⟨
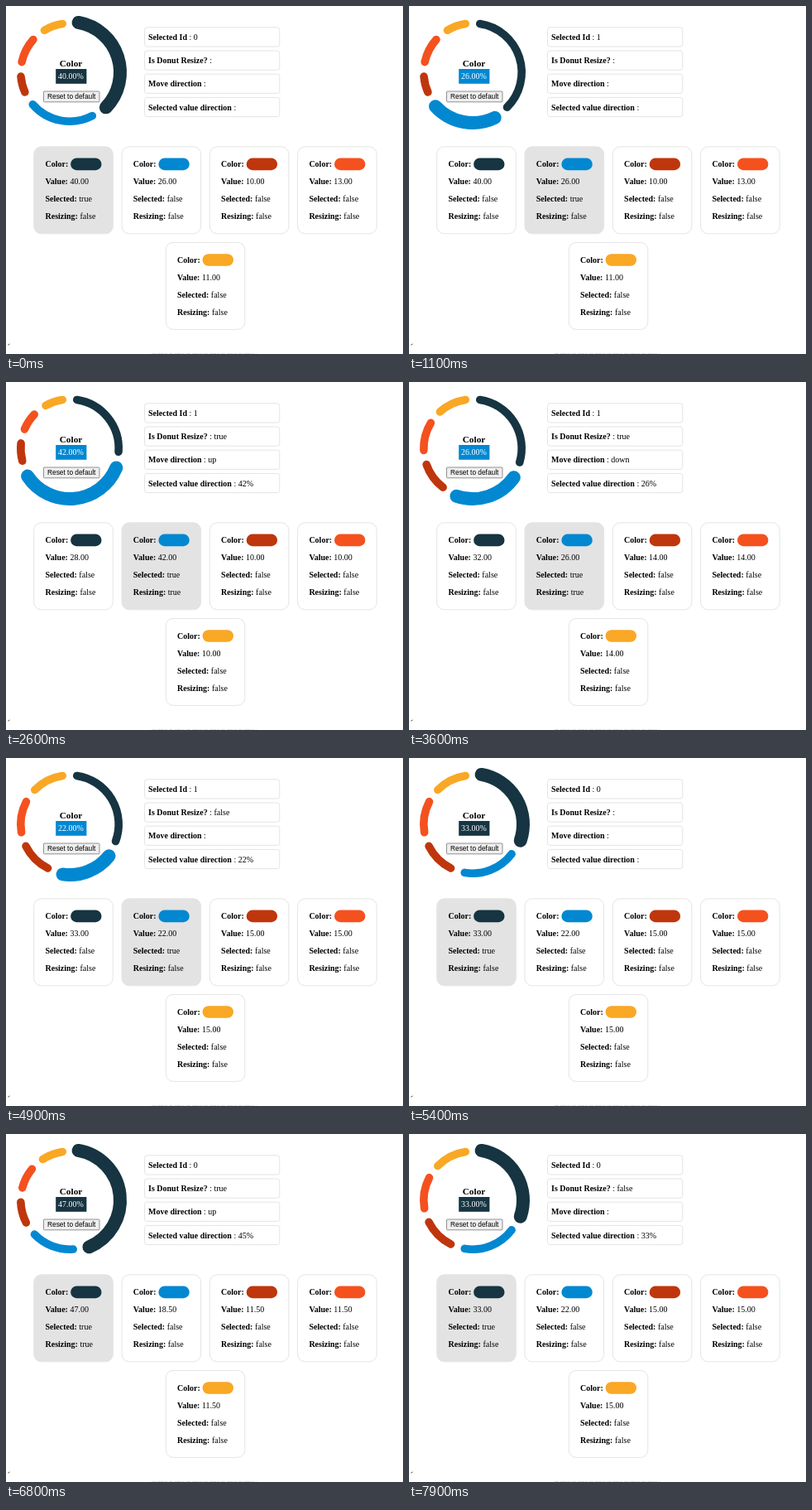
Recreate the animation shown at these times as an HTML page. Size 480 by 420 pixels, loop 8 s.

```html
<!DOCTYPE html>
<html lang="en">
<head>
<meta charset="utf-8">
<title>Resizable donut</title>
<style>
html, body { margin: 0; width: 100%; height: 100%; overflow: hidden; background: #fff; }
svg { display: block; font: 10px "Liberation Serif", "Times New Roman", serif; }
.b { font-weight: bold; }
.row, .card { fill: #fff; stroke: #e4e4e4; }
.card.on { fill: #e3e3e3; }
.title { font-size: 11.25px; font-weight: bold; text-anchor: middle; }
.percent { fill: #fff; text-anchor: middle; }
.button { font: 8.33px "Liberation Sans", Arial, sans-serif; text-anchor: middle; }
</style>
</head>
<body>
<svg id="stage" width="480" height="420" viewBox="0 0 480 420"></svg>
<script>
const LOOP = 8000, MIN = 10, CX = 77, CY = 80;
const COLORS = ['#163441', '#0288d1', '#bf360c', '#f4511e', '#f9a825'];
const stage = document.getElementById('stage');

// Drag moves: [time, dragged segment, its new value, delay of the labels, shown direction value]
const MOVES = [
  [1500, 1, 29], [1600, 1, 32], [1700, 1, 35], [1800, 1, 38], [1900, 1, 40], [2000, 1, 42],
  [2600, 1, 40], [2700, 1, 37], [2800, 1, 34], [2900, 1, 31], [3200, 1, 30, 0],
  [3400, 1, 28], [3500, 1, 26], [3800, 1, 24], [4100, 1, 22, 0],
  [5900, 0, 36], [6000, 0, 39], [6100, 0, 42], [6200, 0, 45], [6300, 0, 47, 100, 45],
  [6800, 0, 46.5], [6900, 0, 43], [7000, 0, 40], [7100, 0, 37], [7200, 0, 34], [7800, 0, 33]
];

// Give segment i the value v; the others share the difference, none below MIN.
function resize(values, i, v) {
  const out = [...values];
  let rest = v - out[i];
  out[i] = v;
  while (Math.abs(rest) > 1e-6) {
    const open = out.map((_, k) => k).filter(k => k !== i && (rest < 0 || out[k] > MIN + 1e-6));
    const share = Math.min(rest / open.length, ...open.map(k => out[k] - MIN + (rest < 0 ? 1e3 : 0)));
    open.forEach(k => out[k] -= share);
    rest -= share * open.length;
  }
  return out;
}

const states = [{ at: 0, textAt: 0, values: [40, 26, 10, 13, 11], dir: '', move: '' }];
for (const [at, i, v, delay = 100, dir = v] of MOVES) {
  const last = states[states.length - 1].values;
  states.push({
    at, textAt: at + delay, values: resize(last, i, v),
    dir: Math.round(dir) + '%', move: v > last[i] ? 'up' : 'down'
  });
}
const stateAt = (key, t) => states.filter(s => s[key] <= t).pop();
const within = (t, a, b) => t >= a && t < b;

function arc(from, to, color, thick) {
  const r = thick ? 61 : 59.2, gap = thick ? 10 : 8.5;
  const point = deg => {
    const a = deg * Math.PI / 180;
    return `${CX + r * Math.sin(a)} ${CY - r * Math.cos(a)}`;
  };
  const a = from + gap, b = to - gap;
  return `<path d="M${point(a)}A${r} ${r} 0 ${b - a > 180 ? 1 : 0} 1 ${point(b)}" fill="none"
    stroke="${color}" stroke-width="${thick ? 16 : 9.6}" stroke-linecap="round"/>`;
}

function donut(values, thick) {
  let from = 0;
  return values.map((v, i) => {
    const to = from + v * 3.6, path = arc(from, to, COLORS[i], thick(i));
    from = to;
    return path;
  }).join('');
}

const field = (x, y, label, value) =>
  `<text x="${x}" y="${y}"><tspan class="b">${label}</tspan> ${value}</text>`;

const row = (i, label, value) => {
  const y = 25.8 + i * 28.2;
  return `<rect class="row" x="167.5" y="${y}" width="163.3" height="23.2" rx="3"/>` +
    field(172, y + 15.2, label, ': ' + value);
};

function card(i, value, selected, resizing) {
  const x = i < 4 ? 33.7 + i * 106.3 : 193.2, y = i < 4 ? 169.8 : 285.4, tx = x + 13.8;
  return `<rect class="card ${selected ? 'on' : ''}" x="${x}" y="${y}" width="95.6" height="105" rx="9"/>` +
    field(tx, y + 24.2, 'Color:', '') +
    `<rect x="${x + 44.4}" y="${y + 13.8}" width="37.4" height="14.6" rx="7.3" fill="${COLORS[i]}"/>` +
    field(tx, y + 45.2, 'Value:', value.toFixed(2)) +
    field(tx, y + 66.2, 'Selected:', selected) +
    field(tx, y + 87.2, 'Resizing:', resizing);
}

function draw(t) {
  const shape = stateAt('at', t), text = stateAt('textAt', t);
  const selected = within(t, 1100, 5400) ? 1 : 0;
  const hovered = within(t, 900, 1100) ? 1 : within(t, 5200, 5400) ? 0 : selected;
  const dragging = within(t, 1500, 4600) || within(t, 5900, 7900);
  const touched = within(t, 1500, 5400) || t >= 5900;
  const fresh = touched && text.values[selected] !== undefined &&
    (selected === 1 ? t >= 1600 : t >= 6000);
  return donut(shape.values, i => i === selected || i === hovered) +
    `<text class="title" x="78.5" y="73">Color</text>
    <rect x="60.2" y="76" width="37.2" height="17.8" fill="${COLORS[selected]}"/>
    <text class="percent" x="78.5" y="88.2">${text.values[selected].toFixed(2)}%</text>
    <rect x="45.5" y="103" width="67.5" height="12.8" rx="1" fill="#efefef" stroke="#777" stroke-width=".8"/>
    <text class="button" x="79.2" y="112.3">Reset to default</text>` +
    row(0, 'Selected Id', selected) +
    row(1, 'Is Donut Resize?', touched ? dragging : '') +
    row(2, 'Move direction', dragging && fresh ? text.move : '') +
    row(3, 'Selected value direction', fresh ? text.dir : '') +
    text.values.map((v, i) => card(i, v, i === selected, dragging && i === selected)).join('') +
    `<path d="M2.3 409.3L4.5 407.8" stroke="#555"/>
    <path d="M176 419.5H303" stroke="#ddd" stroke-dasharray="5 2 8 1 3 2"/>`;
}

let shown = '';
function tick() {
  const svg = draw(performance.now() % LOOP);
  if (svg !== shown) stage.innerHTML = shown = svg;
  requestAnimationFrame(tick);
}
tick();
</script>
</body>
</html>
```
⟩
(Work task): In the lines above, find the word "function" and copy every line it occurs in.

(Solved exercise):
function resize(values, i, v) {
function arc(from, to, color, thick) {
function donut(values, thick) {
function card(i, value, selected, resizing) {
function draw(t) {
function tick() {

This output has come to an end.